Friday, December 9, 2016

Is the Buttery Portrait the Long-Lost Template For the Famous Droeshout Engraving?

Above: the Droeshout Engraving and the Buttery Portrait (the Folger Shakespeare Library

Have you noticed that Shakespeare keeps getting better looking with each new portrait?
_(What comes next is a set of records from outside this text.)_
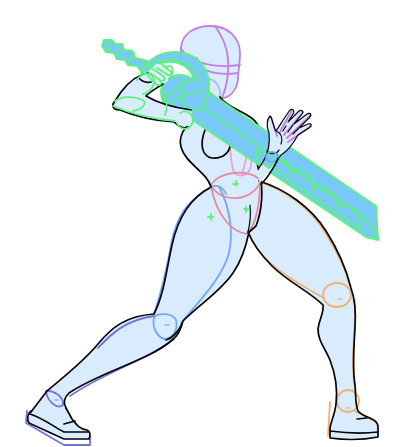
<!DOCTYPE html>
<html lang="en">
<head>
<meta charset="utf-8">
<title>Sword pose study</title>
<style>
:root {
  --paper: #ffffff;
  --body: #d9ecfe;
  --ink: #050508;
  --blade: #78c9fa;
  --green: #5cf27c;
  --purple: #c67ce2;
  --pink: #eaa3d8;
  --red: #e58a9c;
  --blue: #78a6f7;
  --indigo: #7074dc;
  --orange: #efb273;
}
html, body { margin: 0; background: var(--paper); overflow: hidden; }
svg { display: block; width: 404px; height: 447px; }
path, ellipse, line { stroke-linecap: round; stroke-linejoin: round; }
.skin { fill: var(--body); }
.ink { fill: none; stroke: var(--ink); stroke-width: 1.7; }
.fine { stroke-width: 1.2; }
.guide { fill: none; stroke-width: 1.8; }
.purple { stroke: var(--purple); }
.pink { stroke: var(--pink); }
.red { stroke: var(--red); }
.blue { stroke: var(--blue); }
.indigo { stroke: var(--indigo); }
.orange { stroke: var(--orange); }
.green { stroke: var(--green); }
.steel { fill: var(--blade); stroke: var(--green); stroke-width: 2; }
.soft { opacity: .6; }
</style>
</head>
<body>
<svg viewBox="0 0 404 447" role="img" aria-label="Mannequin figure in a lunge holding a large sword over the shoulder">
  <defs>
    <path id="leg-back" d="M211 187C190 198 178 217 172 245C166 272 164 294 154 314C126 316 112 327 98 344C84 361 66 375 47 391L31 412L28 421L66 439H90L89 431C80 428 74 424 72 419L66 408C63 402 64 398 69 393C100 372 150 360 172 340C180 334 181 327 183 321C201 303 220 292 233 273C242 260 246 247 249 232L235 195Z"/>
    <path id="leg-front" d="M259 181C285 189 311 207 326 231C340 253 347 272 351 288C355 299 356 313 355 328C354 348 352 366 355 385C356 395 355 403 358 411C363 418 378 417 378 427V438H330L329 429C330 421 335 414 336 404C338 388 335 373 330 360C325 348 318 341 318 329C319 319 324 314 323 305C309 291 288 282 272 266C260 254 253 244 248 232Z"/>
    <path id="torso" d="M191 103C183 117 179 132 180 143C183 162 204 171 211 187C218 213 232 230 248 232C257 224 261 206 262 193C262 180 257 170 257 157L258 141C262 130 257 121 245 114C236 108 226 104 220 96L201 91Z"/>
    <path id="arm-back" d="M191 110C177 108 161 105 146 96C151 91 160 86 168 81L168 69L157 63L148 72C136 75 127 84 121 92L113 104C112 108 115 110 120 110C137 117 158 121 174 122C180 128 190 128 193 120Z"/>
    <path id="open-hand" d="M264 162C268 153 270 143 269 133C266 126 267 119 270 116C273 119 273 127 276 131C279 127 284 118 290 110C293 108 295 111 293 114L288 122L299 111C302 109 304 112 302 114L294 124L307 114C311 112 312 115 309 118L299 128L308 124C312 123 312 126 309 128L298 135C293 144 288 151 281 155L272 168L260 183L257 172Z"/>
  </defs>

  <g id="head">
    <path class="skin" d="M198 73C185 70 180 60 181 48C182 33 195 26 211 26C228 26 240 38 240 53C240 64 238 71 238 79C237 91 229 98 222 98C212 98 203 88 198 73Z"/>
    <path class="guide purple" d="M198 73C185 70 180 60 181 48C182 33 195 26 211 26C228 26 240 38 240 53C240 64 238 71 238 79C237 91 229 98 222 98C212 98 203 88 198 73Z"/>
    <path class="guide purple" d="M215 26C220 33 227 46 228 59C229 72 227 86 222 98M181 49C192 65 218 68 240 65M198 66C210 74 225 75 238 73M197 58V74"/>
  </g>

  <g id="body-fill" class="skin">
    <use href="#leg-back"/>
    <use href="#leg-front"/>
    <use href="#torso"/>
  </g>

  <g id="leg-guides">
    <path class="guide blue" d="M212 187C191 198 178 212 172 240C167 268 161 293 154 314M219 187C229 205 234 231 229 253C222 279 198 302 181 323"/>
    <path class="guide blue" d="M154 318C157 312 173 313 176 320C178 329 174 338 165 339C156 337 152 326 154 318Z"/>
    <path class="guide indigo" d="M174 339C148 360 106 371 70 396M154 316C126 320 112 333 98 348M46 391C54 390 64 397 63 405C57 410 47 401 46 391M27 411L26 423L64 445H90V437"/>
    <path class="guide orange" d="M262 183C289 192 313 211 326 234C338 253 346 270 350 286M249 234C258 258 282 275 324 298M355 300C356 331 350 359 355 389M330 402L328 436M355 411L376 422"/>
    <ellipse class="guide orange" cx="337" cy="295" rx="14" ry="12"/>
    <ellipse class="guide orange" cx="348" cy="401" rx="11" ry="11"/>
  </g>

  <g id="leg-lines" class="ink">
    <path d="M211 187C190 198 178 217 172 245C166 272 164 294 154 314C126 316 112 327 98 344C84 361 66 375 47 391L31 412"/>
    <path d="M249 232C246 247 242 260 233 273C220 292 201 303 183 321C181 327 180 334 172 340C150 360 100 372 69 393C64 398 63 402 66 408"/>
    <path d="M166 340C172 338 178 332 182 324"/>
    <path d="M31 411C27 414 27 420 29 423L64 439H89C91 435 90 431 87 430C79 429 76 424 72 419L66 408M30 414C43 418 54 427 64 432H88M64 424L75 421"/>
    <path d="M259 181C285 189 311 207 326 231C340 253 347 272 351 288C355 299 356 313 355 328C354 348 352 366 355 385C356 395 355 403 358 411C363 418 378 417 378 427V437C363 440 345 440 330 438V428C331 421 335 414 336 404C338 388 335 373 330 360C325 348 318 341 318 329C319 319 324 314 323 305C309 291 288 282 272 266C260 254 253 244 248 232"/>
    <path d="M330 431C345 433 362 434 378 432M357 419L367 418"/>
  </g>

  <g id="torso-guides">
    <ellipse class="guide blue soft" cx="208" cy="94" rx="12" ry="15"/>
    <path class="guide pink" d="M199 104C217 98 238 106 246 121C253 137 247 157 242 174M228 132C232 149 229 164 235 174C243 178 250 174 251 165C253 151 245 136 239 123"/>
    <path class="guide red" d="M211 186C217 171 250 168 260 180C260 203 257 223 247 234C231 232 216 214 211 186Z"/>
    <path class="guide red" d="M212 187C222 203 250 202 260 183"/>
    <path class="guide blue" d="M211 187C217 184 223 187 226 194"/>
    <path class="guide green fine" d="M208 217H213M211 214V220M233 184H238M236 181V186M244 209H248M246 207V212"/>
    <path class="guide orange fine soft" d="M338 299H342M346 408H350"/>
    <path class="guide blue fine soft" d="M165 325H169M55 400H58"/>
  </g>

  <g id="torso-lines" class="ink">
    <path d="M187 126C181 133 179 140 181 147C185 163 207 172 211 187"/>
    <path d="M220 97C226 106 237 109 247 115C258 121 263 131 258 140C256 149 256 160 259 172C264 188 262 211 256 226L248 233"/>
    <path d="M205 130C200 143 201 156 212 158C224 159 231 151 230 143C229 138 226 135 222 133"/>
    <path d="M233 124C235 136 242 144 251 144C256 144 259 140 260 134"/>
    <path class="fine" d="M250 205C251 215 250 224 248 232"/>
  </g>

  <g id="sword">
    <path class="steel" d="M183 99L207 91L376 206L378 240L366 237L188 117Z"/>
    <path class="guide green" d="M193 101L366 219L377 237M266 164L272 153L288 163L291 174C294 167 300 169 311 177L313 190C317 184 325 187 335 195L338 207C342 202 349 205 358 212L361 227M268 165L361 229"/>
    <path class="steel" d="M104 40L112 40L115 44L122 44L124 50L132 51L135 58L147 61L163 69L158 82L143 74L137 66L128 65L125 60L117 59L114 53L106 52L102 46Z"/>
    <path class="guide green" d="M112 41L107 51M123 45L116 58M134 53L128 65M147 61L141 73"/>
    <path class="steel" fill-rule="evenodd" d="M147 64C159 50 182 48 197 59C211 71 213 92 202 108C190 116 170 112 163 101C158 90 163 79 174 76C180 74 188 76 194 80C192 68 179 60 166 62C159 63 154 66 150 70Z"/>
    <path class="guide green" d="M163 101C172 91 181 83 194 80M169 106C179 95 193 91 206 92M184 79C179 88 181 101 189 111M153 65C170 53 197 61 201 83"/>
  </g>

  <g id="sword-arm">
    <use class="skin" href="#arm-back"/>
    <path class="ink" d="M191 110C177 108 161 105 146 96M148 73C136 75 127 84 121 92L113 104C112 108 115 110 120 110C137 117 158 121 174 122C180 128 186 129 189 127M146 96C151 91 157 88 163 84M138 77C142 82 147 83 151 82"/>
    <path class="guide green" d="M115 101C122 96 134 96 143 100C148 104 141 110 133 111M113 106C134 115 154 119 175 121M137 80C142 72 151 72 154 79C155 87 149 93 143 94M180 113C189 108 195 117 192 124C188 131 180 130 177 123M163 91C167 98 168 106 165 115"/>
    <path class="guide green" d="M145 73C150 64 157 61 162 64L171 72C172 76 168 76 165 73L157 68M150 73L161 81C166 81 165 77 162 75L153 69M148 76L157 85C162 86 162 82 159 79M166 67L171 66C174 70 172 74 170 78"/>
  </g>

  <g id="open-arm">
    <use class="skin" href="#open-hand"/>
    <path class="steel" stroke-width="1" d="M257 150L266 156L277 153L280 158L269 168L256 159Z"/>
    <path class="guide purple fine" d="M271 117L277 136M292 110L280 132M303 112L284 135M311 115L287 138M311 126L288 142"/>
    <path class="ink fine" d="M264 160C268 153 270 143 269 133C266 126 267 119 270 116C273 119 273 127 276 131C279 127 284 118 290 110C293 108 295 111 293 114L288 122L299 111C302 109 304 112 302 114L294 124L307 114C311 112 312 115 309 118L299 128L308 124C312 123 312 126 309 128L298 135C293 144 288 151 281 155C276 162 271 175 261 184M276 131C281 133 283 138 281 144M286 126L283 131M293 125L288 132M299 128L293 134M267 151C271 155 277 154 279 150"/>
    <ellipse class="guide blue" cx="272" cy="157" rx="6" ry="5"/>
    <path class="ink fine" d="M278 158C275 166 268 178 261 184M264 160L259 168"/>
  </g>
</svg>
</body>
</html>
Well, as it turns out, there are a lot of ugly mugshot Shakespeare portraits out there that are being ignored by scholars and curators. 

The Buttery Portrait, the property of The Folger Shakespeare Library in DC, is a disquieting portrait with an impressive provenance.  This would-be Shakespeare was discovered in 1850 by Queen Victoria’s personal restorer, Charles Buttery, and was later re-acquired in auction by Buttery’s son Horace, also a well-known restorer.  That these two respected conservators both purchased this picture would seem to indicate they took it seriously as a genuine portrait of Shakespeare.  

The Ugliest Shakespeares: the Buttery Shakespeare (left) and the Lumley (right).  Both portraits are owned by Folger Shakespeare Library
A 1902 Sotheby’s catalogue described the Buttery as dating from the 17th century and added, “ . . . from its resemblance to the engraving by Droeshout it is conjectured that the painter of this picture and the engraver must both have worked from a common original.”

Bearing in mind that scholars have been searching for the Droeshout Engraving template for centuries, why has this portrait been ignored by its own curators at the Folger?     

The Buttery portrays a man with a strangely-shaped head containing a somewhat discombobulated face highlighted by a twisted nose.  He wears a red jerkin—reminiscent of both the Stratford bust and Hunt portrait—as well as the trademark rabato collar.  The sitter certainly radiates a certain wit.

I was lucky enough to examine the Buttery in person at the Folger Library.  Waiting for it to be delivered to my table, I wondered how long it had been since any visitor had last examined this portrait which was kept in a fireproof boxThe Buttery to my eye is a wonderful portrait.  There are reasons to believe it might be an portrait of Shakespeare from life, but we will never know for sure unless the Folger Shakespeare Library changes its policies and starts to test its hoard of hidden Shakespeare portraits with x-ray and infra-reds.

The Folger Shakespeare Library needs to become a bit more curious about its own portraits.  If the Folger owns the Droeshout template then the world needs to know.

Below is the Buttery lined up in comparison with some other better known contenders for Shakespeare ad vivum.

The Hampton Court Shakespeare (Royal Collection) and the Buttery Portrait (FSL)
Vertue Chandos Bust Drawing (FSL) and the Buttery Portrait (FSL)

1 comment:

  1. I agree that the Folger needs to investigate their portraits. As an establishment for learning it is hard to see any justification for not doing so.